▶ _Data entries_
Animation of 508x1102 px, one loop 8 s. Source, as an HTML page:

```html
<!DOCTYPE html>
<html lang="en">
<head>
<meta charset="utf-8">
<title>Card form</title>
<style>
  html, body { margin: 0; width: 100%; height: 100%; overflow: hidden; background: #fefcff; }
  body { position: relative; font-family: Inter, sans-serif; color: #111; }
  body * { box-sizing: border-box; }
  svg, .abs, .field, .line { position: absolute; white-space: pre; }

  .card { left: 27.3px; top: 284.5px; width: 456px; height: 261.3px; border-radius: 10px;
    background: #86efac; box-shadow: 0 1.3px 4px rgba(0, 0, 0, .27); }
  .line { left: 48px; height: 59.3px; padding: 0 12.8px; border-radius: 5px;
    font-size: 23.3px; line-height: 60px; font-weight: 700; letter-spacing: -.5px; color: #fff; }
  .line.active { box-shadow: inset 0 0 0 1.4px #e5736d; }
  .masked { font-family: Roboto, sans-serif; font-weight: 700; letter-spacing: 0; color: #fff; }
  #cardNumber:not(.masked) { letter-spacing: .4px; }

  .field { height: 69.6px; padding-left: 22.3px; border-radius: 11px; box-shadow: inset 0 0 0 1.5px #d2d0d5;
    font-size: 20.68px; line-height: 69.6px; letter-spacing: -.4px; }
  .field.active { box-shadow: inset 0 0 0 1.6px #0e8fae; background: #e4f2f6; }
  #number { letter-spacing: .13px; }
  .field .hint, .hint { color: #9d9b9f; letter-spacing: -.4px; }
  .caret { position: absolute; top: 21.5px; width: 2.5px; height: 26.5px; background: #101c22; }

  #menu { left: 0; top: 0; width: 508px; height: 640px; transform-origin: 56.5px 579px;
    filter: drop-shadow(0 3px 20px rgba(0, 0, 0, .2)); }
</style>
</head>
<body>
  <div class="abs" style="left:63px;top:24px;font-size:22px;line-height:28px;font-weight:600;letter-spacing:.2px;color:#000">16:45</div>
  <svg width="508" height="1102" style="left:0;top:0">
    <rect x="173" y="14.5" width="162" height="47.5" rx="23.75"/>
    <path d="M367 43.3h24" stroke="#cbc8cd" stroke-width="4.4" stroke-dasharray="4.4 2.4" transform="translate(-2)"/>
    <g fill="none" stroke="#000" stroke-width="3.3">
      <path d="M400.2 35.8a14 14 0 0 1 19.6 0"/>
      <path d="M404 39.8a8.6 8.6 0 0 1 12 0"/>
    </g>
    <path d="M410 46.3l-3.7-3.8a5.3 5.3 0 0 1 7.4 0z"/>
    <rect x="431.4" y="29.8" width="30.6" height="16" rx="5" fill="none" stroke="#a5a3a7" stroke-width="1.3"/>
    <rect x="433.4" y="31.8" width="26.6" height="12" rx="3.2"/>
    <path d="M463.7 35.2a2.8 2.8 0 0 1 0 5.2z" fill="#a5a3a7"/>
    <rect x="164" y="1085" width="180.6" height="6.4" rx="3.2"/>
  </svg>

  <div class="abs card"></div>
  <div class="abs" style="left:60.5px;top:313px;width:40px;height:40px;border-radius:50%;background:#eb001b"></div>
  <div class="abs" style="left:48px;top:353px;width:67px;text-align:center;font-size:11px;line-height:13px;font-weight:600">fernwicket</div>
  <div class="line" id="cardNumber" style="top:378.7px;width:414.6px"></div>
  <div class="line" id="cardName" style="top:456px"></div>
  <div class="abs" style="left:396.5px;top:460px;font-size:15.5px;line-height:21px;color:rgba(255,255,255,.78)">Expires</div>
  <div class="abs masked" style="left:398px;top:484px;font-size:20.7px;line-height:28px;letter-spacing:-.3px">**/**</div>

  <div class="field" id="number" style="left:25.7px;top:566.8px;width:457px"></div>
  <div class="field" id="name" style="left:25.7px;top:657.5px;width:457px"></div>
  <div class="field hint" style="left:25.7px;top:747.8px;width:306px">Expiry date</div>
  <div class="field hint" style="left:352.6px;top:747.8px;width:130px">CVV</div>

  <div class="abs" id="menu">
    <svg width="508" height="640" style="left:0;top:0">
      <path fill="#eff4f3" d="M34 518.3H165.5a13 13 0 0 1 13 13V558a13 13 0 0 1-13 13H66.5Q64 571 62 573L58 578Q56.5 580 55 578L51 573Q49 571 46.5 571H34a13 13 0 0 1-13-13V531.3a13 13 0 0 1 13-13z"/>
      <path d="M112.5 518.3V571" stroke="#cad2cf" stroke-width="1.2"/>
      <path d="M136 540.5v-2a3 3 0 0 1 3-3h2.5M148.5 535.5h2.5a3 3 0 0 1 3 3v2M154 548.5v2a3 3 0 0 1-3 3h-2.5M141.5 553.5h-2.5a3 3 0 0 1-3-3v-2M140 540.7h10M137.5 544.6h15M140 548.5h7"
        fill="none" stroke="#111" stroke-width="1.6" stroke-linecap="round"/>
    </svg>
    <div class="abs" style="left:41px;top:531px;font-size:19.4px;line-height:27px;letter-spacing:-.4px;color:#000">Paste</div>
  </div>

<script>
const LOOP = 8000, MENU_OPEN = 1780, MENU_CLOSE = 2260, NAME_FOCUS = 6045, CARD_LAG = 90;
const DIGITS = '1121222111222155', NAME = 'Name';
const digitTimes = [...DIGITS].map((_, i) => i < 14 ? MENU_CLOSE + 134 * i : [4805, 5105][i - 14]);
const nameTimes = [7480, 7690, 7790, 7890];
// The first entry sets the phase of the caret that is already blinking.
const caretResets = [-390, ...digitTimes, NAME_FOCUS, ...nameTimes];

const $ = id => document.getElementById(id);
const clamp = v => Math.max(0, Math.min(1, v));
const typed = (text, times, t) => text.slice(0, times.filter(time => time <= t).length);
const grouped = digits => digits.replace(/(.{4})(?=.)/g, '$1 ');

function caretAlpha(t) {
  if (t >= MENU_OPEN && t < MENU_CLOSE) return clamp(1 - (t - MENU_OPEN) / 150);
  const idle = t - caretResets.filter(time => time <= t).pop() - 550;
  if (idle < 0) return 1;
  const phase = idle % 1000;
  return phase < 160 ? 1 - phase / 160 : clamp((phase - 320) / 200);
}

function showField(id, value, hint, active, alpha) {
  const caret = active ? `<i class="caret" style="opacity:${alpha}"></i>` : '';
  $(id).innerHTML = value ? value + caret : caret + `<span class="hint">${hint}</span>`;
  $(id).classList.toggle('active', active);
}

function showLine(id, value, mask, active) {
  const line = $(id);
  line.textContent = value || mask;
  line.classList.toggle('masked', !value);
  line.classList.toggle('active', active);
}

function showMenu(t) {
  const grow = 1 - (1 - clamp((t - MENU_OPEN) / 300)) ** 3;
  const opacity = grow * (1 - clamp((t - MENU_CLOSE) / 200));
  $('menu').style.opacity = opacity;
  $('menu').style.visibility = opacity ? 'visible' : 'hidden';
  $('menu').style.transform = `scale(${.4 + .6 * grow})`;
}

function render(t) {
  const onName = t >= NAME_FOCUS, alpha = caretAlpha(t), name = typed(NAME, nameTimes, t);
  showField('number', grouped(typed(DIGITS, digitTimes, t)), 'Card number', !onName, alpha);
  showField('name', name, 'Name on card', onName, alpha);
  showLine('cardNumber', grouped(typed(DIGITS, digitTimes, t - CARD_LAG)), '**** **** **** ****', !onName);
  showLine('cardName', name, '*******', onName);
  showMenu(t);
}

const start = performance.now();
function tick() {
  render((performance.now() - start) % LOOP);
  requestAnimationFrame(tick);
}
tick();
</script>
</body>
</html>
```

▶ _Required action_
Preserving every character, copy the records above out again.

▶ _Exercise output_
Animation of 508x1102 px, one loop 8 s. Source, as an HTML page:

```html
<!DOCTYPE html>
<html lang="en">
<head>
<meta charset="utf-8">
<title>Card form</title>
<style>
  html, body { margin: 0; width: 100%; height: 100%; overflow: hidden; background: #fefcff; }
  body { position: relative; font-family: Inter, sans-serif; color: #111; }
  body * { box-sizing: border-box; }
  svg, .abs, .field, .line { position: absolute; white-space: pre; }

  .card { left: 27.3px; top: 284.5px; width: 456px; height: 261.3px; border-radius: 10px;
    background: #86efac; box-shadow: 0 1.3px 4px rgba(0, 0, 0, .27); }
  .line { left: 48px; height: 59.3px; padding: 0 12.8px; border-radius: 5px;
    font-size: 23.3px; line-height: 60px; font-weight: 700; letter-spacing: -.5px; color: #fff; }
  .line.active { box-shadow: inset 0 0 0 1.4px #e5736d; }
  .masked { font-family: Roboto, sans-serif; font-weight: 700; letter-spacing: 0; color: #fff; }
  #cardNumber:not(.masked) { letter-spacing: .4px; }

  .field { height: 69.6px; padding-left: 22.3px; border-radius: 11px; box-shadow: inset 0 0 0 1.5px #d2d0d5;
    font-size: 20.68px; line-height: 69.6px; letter-spacing: -.4px; }
  .field.active { box-shadow: inset 0 0 0 1.6px #0e8fae; background: #e4f2f6; }
  #number { letter-spacing: .13px; }
  .field .hint, .hint { color: #9d9b9f; letter-spacing: -.4px; }
  .caret { position: absolute; top: 21.5px; width: 2.5px; height: 26.5px; background: #101c22; }

  #menu { left: 0; top: 0; width: 508px; height: 640px; transform-origin: 56.5px 579px;
    filter: drop-shadow(0 3px 20px rgba(0, 0, 0, .2)); }
</style>
</head>
<body>
  <div class="abs" style="left:63px;top:24px;font-size:22px;line-height:28px;font-weight:600;letter-spacing:.2px;color:#000">16:45</div>
  <svg width="508" height="1102" style="left:0;top:0">
    <rect x="173" y="14.5" width="162" height="47.5" rx="23.75"/>
    <path d="M367 43.3h24" stroke="#cbc8cd" stroke-width="4.4" stroke-dasharray="4.4 2.4" transform="translate(-2)"/>
    <g fill="none" stroke="#000" stroke-width="3.3">
      <path d="M400.2 35.8a14 14 0 0 1 19.6 0"/>
      <path d="M404 39.8a8.6 8.6 0 0 1 12 0"/>
    </g>
    <path d="M410 46.3l-3.7-3.8a5.3 5.3 0 0 1 7.4 0z"/>
    <rect x="431.4" y="29.8" width="30.6" height="16" rx="5" fill="none" stroke="#a5a3a7" stroke-width="1.3"/>
    <rect x="433.4" y="31.8" width="26.6" height="12" rx="3.2"/>
    <path d="M463.7 35.2a2.8 2.8 0 0 1 0 5.2z" fill="#a5a3a7"/>
    <rect x="164" y="1085" width="180.6" height="6.4" rx="3.2"/>
  </svg>

  <div class="abs card"></div>
  <div class="abs" style="left:60.5px;top:313px;width:40px;height:40px;border-radius:50%;background:#eb001b"></div>
  <div class="abs" style="left:48px;top:353px;width:67px;text-align:center;font-size:11px;line-height:13px;font-weight:600">fernwicket</div>
  <div class="line" id="cardNumber" style="top:378.7px;width:414.6px"></div>
  <div class="line" id="cardName" style="top:456px"></div>
  <div class="abs" style="left:396.5px;top:460px;font-size:15.5px;line-height:21px;color:rgba(255,255,255,.78)">Expires</div>
  <div class="abs masked" style="left:398px;top:484px;font-size:20.7px;line-height:28px;letter-spacing:-.3px">**/**</div>

  <div class="field" id="number" style="left:25.7px;top:566.8px;width:457px"></div>
  <div class="field" id="name" style="left:25.7px;top:657.5px;width:457px"></div>
  <div class="field hint" style="left:25.7px;top:747.8px;width:306px">Expiry date</div>
  <div class="field hint" style="left:352.6px;top:747.8px;width:130px">CVV</div>

  <div class="abs" id="menu">
    <svg width="508" height="640" style="left:0;top:0">
      <path fill="#eff4f3" d="M34 518.3H165.5a13 13 0 0 1 13 13V558a13 13 0 0 1-13 13H66.5Q64 571 62 573L58 578Q56.5 580 55 578L51 573Q49 571 46.5 571H34a13 13 0 0 1-13-13V531.3a13 13 0 0 1 13-13z"/>
      <path d="M112.5 518.3V571" stroke="#cad2cf" stroke-width="1.2"/>
      <path d="M136 540.5v-2a3 3 0 0 1 3-3h2.5M148.5 535.5h2.5a3 3 0 0 1 3 3v2M154 548.5v2a3 3 0 0 1-3 3h-2.5M141.5 553.5h-2.5a3 3 0 0 1-3-3v-2M140 540.7h10M137.5 544.6h15M140 548.5h7"
        fill="none" stroke="#111" stroke-width="1.6" stroke-linecap="round"/>
    </svg>
    <div class="abs" style="left:41px;top:531px;font-size:19.4px;line-height:27px;letter-spacing:-.4px;color:#000">Paste</div>
  </div>

<script>
const LOOP = 8000, MENU_OPEN = 1780, MENU_CLOSE = 2260, NAME_FOCUS = 6045, CARD_LAG = 90;
const DIGITS = '1121222111222155', NAME = 'Name';
const digitTimes = [...DIGITS].map((_, i) => i < 14 ? MENU_CLOSE + 134 * i : [4805, 5105][i - 14]);
const nameTimes = [7480, 7690, 7790, 7890];
// The first entry sets the phase of the caret that is already blinking.
const caretResets = [-390, ...digitTimes, NAME_FOCUS, ...nameTimes];

const $ = id => document.getElementById(id);
const clamp = v => Math.max(0, Math.min(1, v));
const typed = (text, times, t) => text.slice(0, times.filter(time => time <= t).length);
const grouped = digits => digits.replace(/(.{4})(?=.)/g, '$1 ');

function caretAlpha(t) {
  if (t >= MENU_OPEN && t < MENU_CLOSE) return clamp(1 - (t - MENU_OPEN) / 150);
  const idle = t - caretResets.filter(time => time <= t).pop() - 550;
  if (idle < 0) return 1;
  const phase = idle % 1000;
  return phase < 160 ? 1 - phase / 160 : clamp((phase - 320) / 200);
}

function showField(id, value, hint, active, alpha) {
  const caret = active ? `<i class="caret" style="opacity:${alpha}"></i>` : '';
  $(id).innerHTML = value ? value + caret : caret + `<span class="hint">${hint}</span>`;
  $(id).classList.toggle('active', active);
}

function showLine(id, value, mask, active) {
  const line = $(id);
  line.textContent = value || mask;
  line.classList.toggle('masked', !value);
  line.classList.toggle('active', active);
}

function showMenu(t) {
  const grow = 1 - (1 - clamp((t - MENU_OPEN) / 300)) ** 3;
  const opacity = grow * (1 - clamp((t - MENU_CLOSE) / 200));
  $('menu').style.opacity = opacity;
  $('menu').style.visibility = opacity ? 'visible' : 'hidden';
  $('menu').style.transform = `scale(${.4 + .6 * grow})`;
}

function render(t) {
  const onName = t >= NAME_FOCUS, alpha = caretAlpha(t), name = typed(NAME, nameTimes, t);
  showField('number', grouped(typed(DIGITS, digitTimes, t)), 'Card number', !onName, alpha);
  showField('name', name, 'Name on card', onName, alpha);
  showLine('cardNumber', grouped(typed(DIGITS, digitTimes, t - CARD_LAG)), '**** **** **** ****', !onName);
  showLine('cardName', name, '*******', onName);
  showMenu(t);
}

const start = performance.now();
function tick() {
  render((performance.now() - start) % LOOP);
  requestAnimationFrame(tick);
}
tick();
</script>
</body>
</html>
```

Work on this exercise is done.